Among the entries below, find each line holding "grass" and return it.

Saved entries -
......

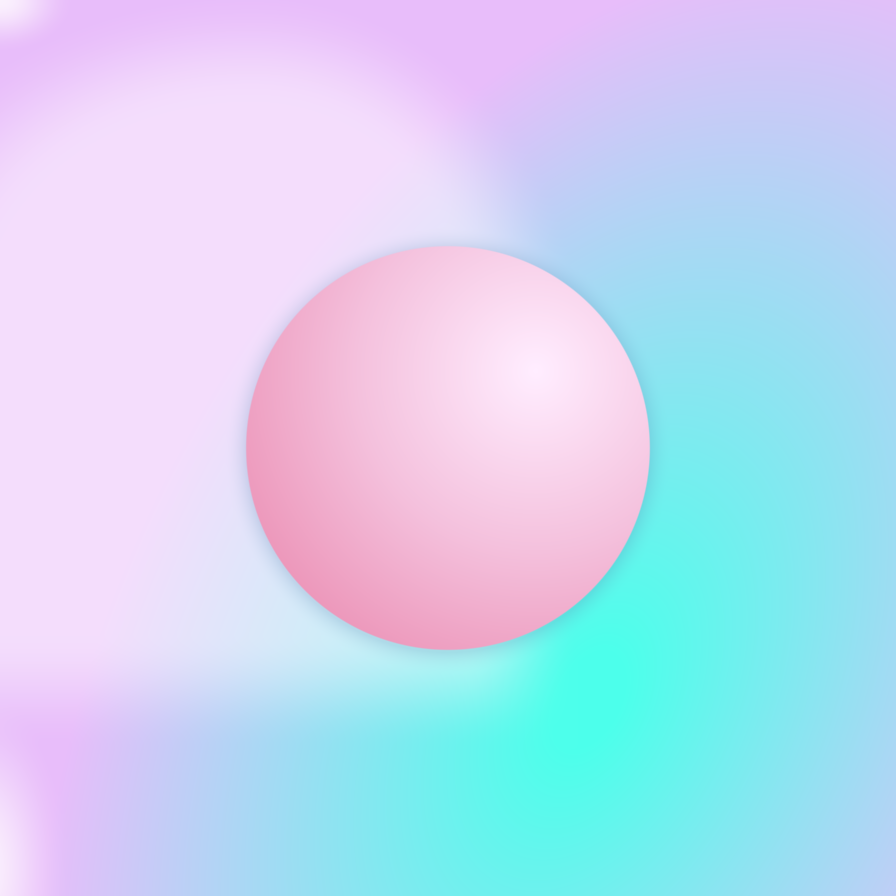
Write a WebGL 1 fragment shader that draws this background.

```glsl
precision highp float;

uniform vec2 u_resolution;

// Backdrop gradient, measured on a tilted ellipse
const vec3 MINT = vec3(0.30, 1.00, 0.92);
const vec3 VIOLET = vec3(0.91, 0.74, 0.98);
const vec2 MINT_CENTER = vec2(0.658, 0.219);
const vec3 ELLIPSE_FORM = vec3(6.75, -3.89, 3.75); // xx, xy, yy terms
const float MINT_END = 0.10;
const float VIOLET_START = 1.48;

// Pale veil: round on top, flat below
const vec3 WHITE = vec3(1.0, 0.995, 0.995);
const vec2 VEIL_CENTER = vec2(0.28, 0.648);
const float VEIL_RADIUS = 0.30;
const float VEIL_FLOOR = 0.229;
const float VEIL_SOFTNESS = 0.065;
const float VEIL_LEFT_SCALE = 0.8;
const float VEIL_ALPHA = 0.5;

// White glows on the left corners
const vec2 LOW_GLOW_CENTER = vec2(-0.02, 0.03);
const vec2 LOW_GLOW_SIZE = vec2(0.10, 0.20);
const vec2 HIGH_GLOW_CENTER = vec2(0.0, 1.0);
const vec2 HIGH_GLOW_SIZE = vec2(0.085, 0.06);
const float GLOW_ALPHA = 0.8;

// Ball and its shadow
const vec2 BALL_CENTER = vec2(0.5);
const float BALL_RADIUS = 0.2253;
const vec2 LIGHT_CENTER = vec2(0.598, 0.586);
const vec3 LIGHT_PINK = vec3(1.00, 0.93, 1.00);
const vec3 MID_PINK = vec3(0.957, 0.755, 0.865);
const vec3 DEEP_PINK = vec3(0.925, 0.58, 0.72);
const float MID_DISTANCE = 0.20;
const float DEEP_DISTANCE = 0.37;
const vec3 SHADOW_COLOR = vec3(0.35, 0.50, 0.68);
const vec2 SHADOW_OFFSET = vec2(0.0, -0.003);
const float SHADOW_WIDTH = 0.025;
const float SHADOW_ALPHA = 0.20;

vec3 backdrop(vec2 p) {
    vec2 d = p - MINT_CENTER;
    float t = sqrt(dot(ELLIPSE_FORM, vec3(d.x * d.x, d.x * d.y, d.y * d.y)));
    return mix(MINT, VIOLET, clamp((t - MINT_END) / (VIOLET_START - MINT_END), 0.0, 1.0));
}

float veil(vec2 p) {
    vec2 d = p - VEIL_CENTER;
    d.x *= d.x < 0.0 ? VEIL_LEFT_SCALE : 1.0;
    float side = length(vec2(d.x, max(d.y, 0.0))) - VEIL_RADIUS;
    float dome = 1.0 - smoothstep(-VEIL_SOFTNESS, VEIL_SOFTNESS, side);
    float base = smoothstep(-VEIL_SOFTNESS, VEIL_SOFTNESS, p.y - VEIL_FLOOR);
    return VEIL_ALPHA * dome * base;
}

float glow(vec2 p, vec2 center, vec2 size) {
    return GLOW_ALPHA * (1.0 - smoothstep(0.0, 1.0, length((p - center) / size)));
}

vec3 ballColor(vec2 p) {
    float d = distance(p, LIGHT_CENTER);
    vec3 inner = mix(LIGHT_PINK, MID_PINK, clamp(d / MID_DISTANCE, 0.0, 1.0));
    float outer = clamp((d - MID_DISTANCE) / (DEEP_DISTANCE - MID_DISTANCE), 0.0, 1.0);
    return mix(inner, DEEP_PINK, outer);
}

void main() {
    vec2 p = gl_FragCoord.xy / u_resolution;
    float pixel = 1.0 / min(u_resolution.x, u_resolution.y);

    // Soft background layers
    vec3 color = backdrop(p);
    color = mix(color, WHITE, veil(p));
    color = mix(color, WHITE, glow(p, LOW_GLOW_CENTER, LOW_GLOW_SIZE));
    color = mix(color, WHITE, glow(p, HIGH_GLOW_CENTER, HIGH_GLOW_SIZE));

    // Shadow fading outward from the rim
    float rim = distance(p, BALL_CENTER + SHADOW_OFFSET) - BALL_RADIUS;
    float shade = 1.0 - clamp(rim / SHADOW_WIDTH, 0.0, 1.0);
    color = mix(color, SHADOW_COLOR, SHADOW_ALPHA * shade * shade);

    // Ball with a smoothed edge
    float edge = distance(p, BALL_CENTER) - BALL_RADIUS;
    color = mix(ballColor(p), color, smoothstep(-pixel, pixel, edge));

    gl_FragColor = vec4(color, 1.0);
}
```
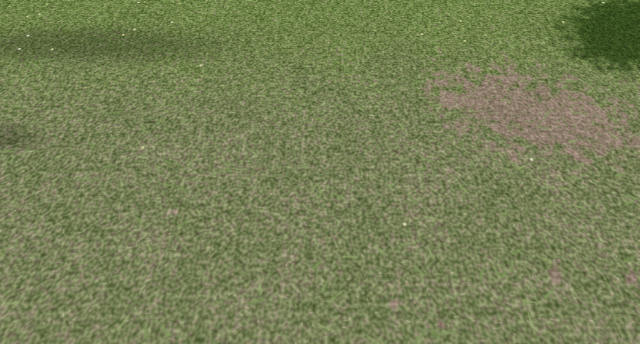
Write a Shadertoy shader that draws this texture.

```glsl
vec2 hash22(vec2 p) {
    vec3 q = fract(p.xyx * vec3(0.1031, 0.1030, 0.0973));
    q += dot(q, q.yzx + 33.33);
    return fract((q.xx + q.yz) * q.zy);
}

float cornerSlope(vec2 cell, vec2 offset) {
    float angle = 6.2832 * hash22(cell).x;
    return dot(vec2(cos(angle), sin(angle)), offset);
}

float gradientNoise(vec2 p) {
    vec2 i = floor(p), f = p - i;
    vec2 u = f * f * f * (f * (f * 6.0 - 15.0) + 10.0);
    vec2 e = vec2(0.0, 1.0);
    float low = mix(cornerSlope(i, f), cornerSlope(i + e.yx, f - e.yx), u.x);
    float high = mix(cornerSlope(i + e.xy, f - e.xy), cornerSlope(i + e.yy, f - e.yy), u.x);
    return mix(low, high, u.y);
}

float fbm(vec2 p) {
    float sum = 0.0, amplitude = 0.6;
    for (int i = 0; i < 4; i++) {
        sum += amplitude * gradientNoise(p);
        p = mat2(1.6, 1.2, -1.2, 1.6) * p + 17.3;
        amplitude *= 0.55;
    }
    return sum;
}

// Tapered leaves, one per cell: x is coverage, y is a random tone
vec2 leaves(vec2 p, float density, float len, float width, float blur) {
    vec2 result = vec2(0.0);
    for (int j = -1; j <= 1; j++)
    for (int i = -1; i <= 1; i++) {
        vec2 cell = floor(p) + vec2(i, j);
        vec2 h = hash22(cell + 300.0), k = hash22(cell + 571.0);
        float angle = (k.x - 0.5) * 3.6;
        vec2 dir = vec2(sin(angle), cos(angle));
        vec2 fromRoot = p - cell - h;
        float t = clamp(dot(fromRoot, dir), 0.0, len);
        float d = length(fromRoot - dir * t) - width * (1.0 - 0.7 * t / len);
        float cover = step(k.y, density) * (1.0 - smoothstep(-blur, blur, d));
        result = mix(result, vec2(1.0, fract(h.x * 7.0 + k.x * 5.0)), cover);
    }
    return result;
}

// Soft ellipse, 1 at the centre and below 0 outside
float blob(vec2 p, vec2 centre, vec2 radius) {
    return 1.0 - length((p - centre) / radius);
}

void mainImage(out vec4 fragColor, in vec2 fragCoord) {
    vec2 p = fragCoord / iResolution.y;

    // Lawn receding towards the top
    float depth = 1.0 / (2.2 - p.y);
    vec2 ground = vec2(p.x - 0.93, 2.0) * depth + 4.0;
    float pixel = depth / iResolution.y;
    float patches = fbm(ground * vec2(9.0, 12.0));
    float ragged = fbm(ground * 34.0 + 40.0);
    float fine = gradientNoise(ground * 180.0);

    // Light and dark grain
    vec2 blade = leaves(ground * 110.0, 0.75, 0.75, 0.2, 110.0 * pixel);
    float tone = 0.44 + 0.95 * fine + 0.6 * gradientNoise(ground * 85.0 + 9.0)
               + 0.35 * ragged + 0.25 * patches + blade.x * (blade.y - 0.35) * 0.75;
    tone = clamp(tone, -0.45, 1.5);

    // Green grass, fresher at the far end
    float fresh = smoothstep(0.55, 1.05, p.y + 0.25 * patches);
    vec3 grass = mix(vec3(0.37, 0.42, 0.255), vec3(0.59, 0.62, 0.45), tone);
    grass = mix(grass, mix(vec3(0.34, 0.43, 0.20), vec3(0.55, 0.63, 0.38), tone), fresh);

    // Dry thatch between the blades
    float dryGrain = gradientNoise(ground * 120.0 + 60.0) + 0.6 * ragged + 0.5 * patches;
    float dry = smoothstep(-0.15, 0.55, dryGrain - 0.3 * fresh);
    vec3 thatch = mix(vec3(0.41, 0.39, 0.30), vec3(0.62, 0.585, 0.49), tone);
    vec3 color = mix(grass, thatch, 0.85 * dry);

    // Bare earth: one wide patch and small scuffs towards the lower right
    vec2 tilted = p + vec2(0.0, 0.22 * (p.x - 1.55));
    float bare = blob(tilted, vec2(1.56, 0.67), vec2(0.40, 0.15)) + 1.1 * ragged + 0.5 * patches;
    float scuffArea = smoothstep(0.1, 1.5, p.x) * (1.0 - smoothstep(0.2, 0.75, p.y));
    float scuff = gradientNoise(p * vec2(9.0, 15.0) + 5.0) + 0.7 * ragged - 0.68 + 0.27 * scuffArea;
    float earth = max(smoothstep(0.1, 0.55, bare), smoothstep(0.0, 0.16, scuff));
    earth *= 0.9 - 0.55 * smoothstep(0.0, 0.4, gradientNoise(ground * 130.0 + 25.0));
    vec3 soil = mix(vec3(0.49, 0.41, 0.36), vec3(0.68, 0.59, 0.545), tone * 0.8 + 0.1);
    color = mix(color, soil, earth);

    // Sparse broad weeds
    vec2 weed = leaves(ground * 38.0 + 13.0, 0.12 + 0.25 * max(patches, 0.0), 0.7, 0.11, 38.0 * pixel);
    vec3 weedColor = mix(vec3(0.46, 0.57, 0.32), vec3(0.62, 0.69, 0.46), weed.y);
    color = mix(color, weedColor, 0.65 * weed.x);

    // Tree shade along the upper edges
    float edge = 0.5 * ragged + 0.4 * patches;
    float corner = smoothstep(-0.1, 0.35, blob(p, vec2(1.86, 0.91), vec2(0.25, 0.12)) + edge);
    float band = smoothstep(0.0, 0.7, blob(p, vec2(0.25, 0.87), vec2(0.55, 0.07)) + edge);
    float side = smoothstep(0.0, 0.7, blob(p, vec2(0.0, 0.60), vec2(0.16, 0.05)) + edge);
    color *= mix(vec3(1.0), vec3(0.50, 0.60, 0.42), corner);
    color *= 1.0 - 0.2 * max(band, side);

    // Pale blossoms, mostly far left
    vec2 flowerPos = ground * 42.0, flowerCell = floor(flowerPos);
    vec2 pick = hash22(flowerCell + 91.0);
    float chance = 0.004 + 0.09 * smoothstep(0.7, 0.9, p.y) * (1.0 - smoothstep(0.2, 0.8, p.x));
    float bloom = length(flowerPos - flowerCell - 0.25 - 0.5 * hash22(flowerCell + 15.0)) - 0.12;
    float flower = step(pick.x, chance) * (1.0 - smoothstep(-42.0 * pixel, 42.0 * pixel, bloom));
    color = mix(color, mix(vec3(0.78, 0.78, 0.48), vec3(0.85, 0.86, 0.80), pick.y), flower);

    fragColor = vec4(clamp(color, 0.0, 1.0), 1.0);
}
```
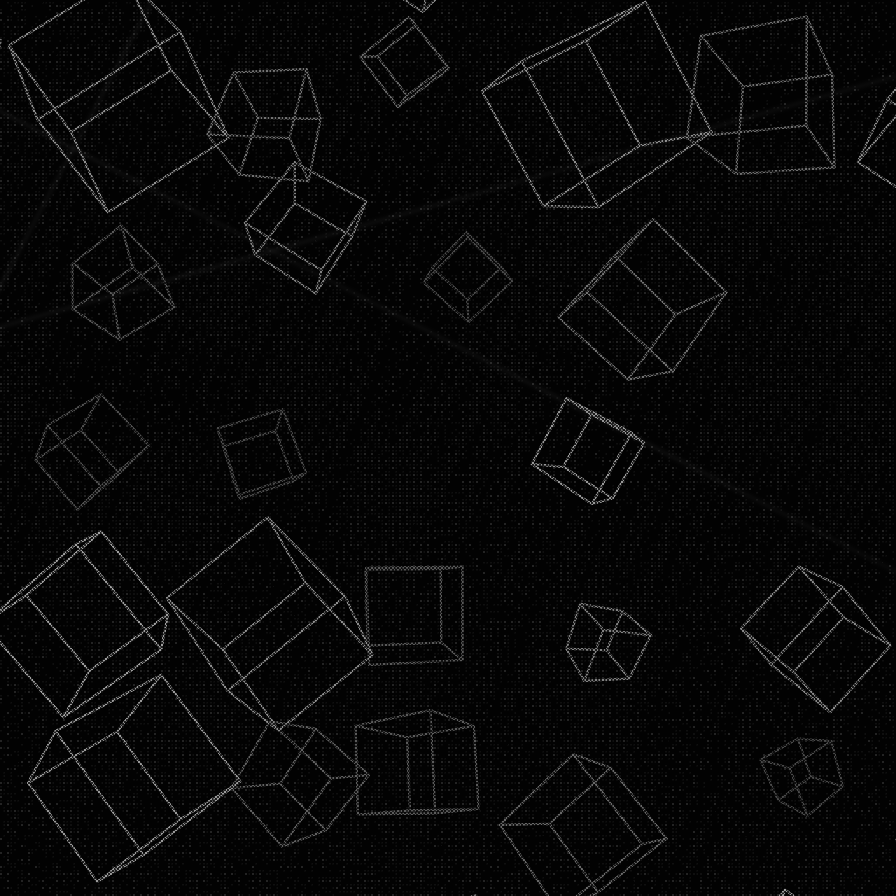
A Shadertoy shader for this background:

```glsl
// Scattered wireframe cubes in perspective on near-black, drawn as dithered lines.
// Cubes sit on a jittered grid with hashed size, tilt and brightness; a lattice
// of faint grain dots and a few soft diagonal streaks fill the space behind.

const float DITHER_CELLS = 512.0;   // dither cells per canvas height
const float GRID = 5.0;             // cube slots per canvas height
const float LINE_HALF_WIDTH = 0.00135;
const float CAMERA_DISTANCE = 8.0;  // in half-edges of a cube
const float BACKGROUND = 0.008;

float hash(vec2 p) {
    return fract(sin(dot(p, vec2(127.1, 311.7))) * 43758.5);
}

float valueNoise(vec2 p) {
    vec2 i = floor(p), f = fract(p);
    f = f * f * (3.0 - 2.0 * f);
    return mix(mix(hash(i), hash(i + vec2(1, 0)), f.x),
               mix(hash(i + vec2(0, 1)), hash(i + vec2(1, 1)), f.x), f.y);
}

mat2 rotation(float angle) {
    float c = cos(angle), s = sin(angle);
    return mat2(c, s, -s, c);
}

float segmentDistance(vec2 p, vec2 a, vec2 b) {
    vec2 ab = b - a;
    float t = clamp(dot(p - a, ab) / max(dot(ab, ab), 1e-8), 0.0, 1.0);
    return length(p - a - ab * t);
}

// Tilts a cube corner by pitch, yaw and roll, then projects it.
vec2 project(vec3 corner, vec3 turn) {
    corner.yz = rotation(turn.x) * corner.yz;
    corner.xz = rotation(turn.y) * corner.xz;
    corner.xy = rotation(turn.z) * corner.xy;
    return corner.xy * CAMERA_DISTANCE / (CAMERA_DISTANCE + corner.z);
}

// Distance to the nearest of the twelve edges, in half-edges.
float cubeDistance(vec2 p, vec3 turn) {
    float d = 1e3;
    for (int i = 0; i < 4; i++) {
        vec2 s = vec2(i & 1, i >> 1) * 2.0 - 1.0;
        d = min(d, segmentDistance(p, project(vec3(-1.0, s), turn), project(vec3(1.0, s), turn)));
        d = min(d, segmentDistance(p, project(vec3(s.x, -1.0, s.y), turn),
                                      project(vec3(s.x, 1.0, s.y), turn)));
        d = min(d, segmentDistance(p, project(vec3(s, -1.0), turn), project(vec3(s, 1.0), turn)));
    }
    return d;
}

// Brightest cube line at p, gathered from the nearby grid slots.
float cubes(vec2 p, float pixel) {
    float light = 0.0;
    vec2 home = floor(p * GRID);
    for (int y = -1; y <= 1; y++)
    for (int x = -1; x <= 1; x++) {
        vec2 slot = home + vec2(x, y);
        if (hash(slot + 71.3) < 0.1) continue;
        vec2 jitter = vec2(hash(slot + 3.1), hash(slot + 9.7)) - 0.5;
        vec2 center = (slot + 0.5 + 0.45 * jitter) / GRID;
        float size = hash(slot + 17.9);
        float halfEdge = mix(0.028, 0.078, pow(size, 1.3));
        vec2 q = (p - center) / halfEdge;
        if (dot(q, q) > 5.0) continue;
        vec3 turn = vec3(hash(slot + 23.3), hash(slot + 31.7), hash(slot + 43.9)) - 0.5;
        float d = cubeDistance(q, turn * vec3(1.3, 1.3, 2.2)) * halfEdge;
        float line = 1.0 - smoothstep(-0.5, 0.5, (d - LINE_HALF_WIDTH) / pixel);
        float glow = 0.28 + 0.3 * size * size + 0.3 * pow(hash(slot + 57.1), 2.0);
        light = max(light, line * glow);
    }
    return light;
}

// Square dot filling one dither cell, softened by the pixel size.
float cellMask(vec2 cells, float softness) {
    vec2 d = abs(fract(cells) - 0.5);
    return 1.0 - smoothstep(0.5 - softness, 0.5 + softness, max(d.x, d.y));
}

// Faint dots on every second cell, with brighter ones on every fourth.
float grain(vec2 cell, float patchiness) {
    float onSecond = 1.0 - step(0.5, mod(cell.x, 2.0) + mod(cell.y, 2.0));
    float onFourth = 1.0 - step(0.5, mod(cell.x, 4.0) + mod(cell.y, 4.0));
    float chance = hash(cell + 0.37);
    float dim = onSecond * step(chance, 0.35 + 0.4 * patchiness) * 0.05;
    float bright = onFourth * step(chance, 0.3 + 0.4 * patchiness) * 0.13;
    return max(dim, bright);
}

// Soft straight band through a point along a slope.
float streak(vec2 p, vec2 through, float slope) {
    vec2 normal = normalize(vec2(-slope, 1.0));
    float d = dot(p - through, normal);
    float fade = 0.5 + 0.5 * valueNoise(p * 3.0 + through * 20.0);
    return exp(-d * d / 0.000012) * fade;
}

void mainImage(out vec4 fragColor, in vec2 fragCoord) {
    vec2 p = fragCoord / iResolution.y;
    float pixel = 1.0 / iResolution.y;
    vec2 cells = p * DITHER_CELLS;
    vec2 cell = floor(cells);
    float dots = cellMask(cells, min(0.25 * pixel * DITHER_CELLS, 0.45));

    // Background grain and streaks
    float light = BACKGROUND + dots * grain(cell, valueNoise(p * 9.0));
    float beams = streak(p, vec2(0.0, 0.876), -0.514)
                + streak(p, vec2(0.0, 0.635), 0.28)
                + streak(p, vec2(0.0, 0.68), 1.88);
    light += 0.035 * beams;

    // Cube lines, broken up by a checkerboard
    float checker = mod(cell.x + cell.y, 2.0);
    float dither = mix(0.2, 1.0, checker * dots);
    light = max(light, cubes(p, pixel) * dither);

    fragColor = vec4(vec3(light), 1.0);
}
```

......

Answer box -
    // Green grass, fresher at the far end
    vec3 grass = mix(vec3(0.37, 0.42, 0.255), vec3(0.59, 0.62, 0.45), tone);
    grass = mix(grass, mix(vec3(0.34, 0.43, 0.20), vec3(0.55, 0.63, 0.38), tone), fresh);
    vec3 color = mix(grass, thatch, 0.85 * dry);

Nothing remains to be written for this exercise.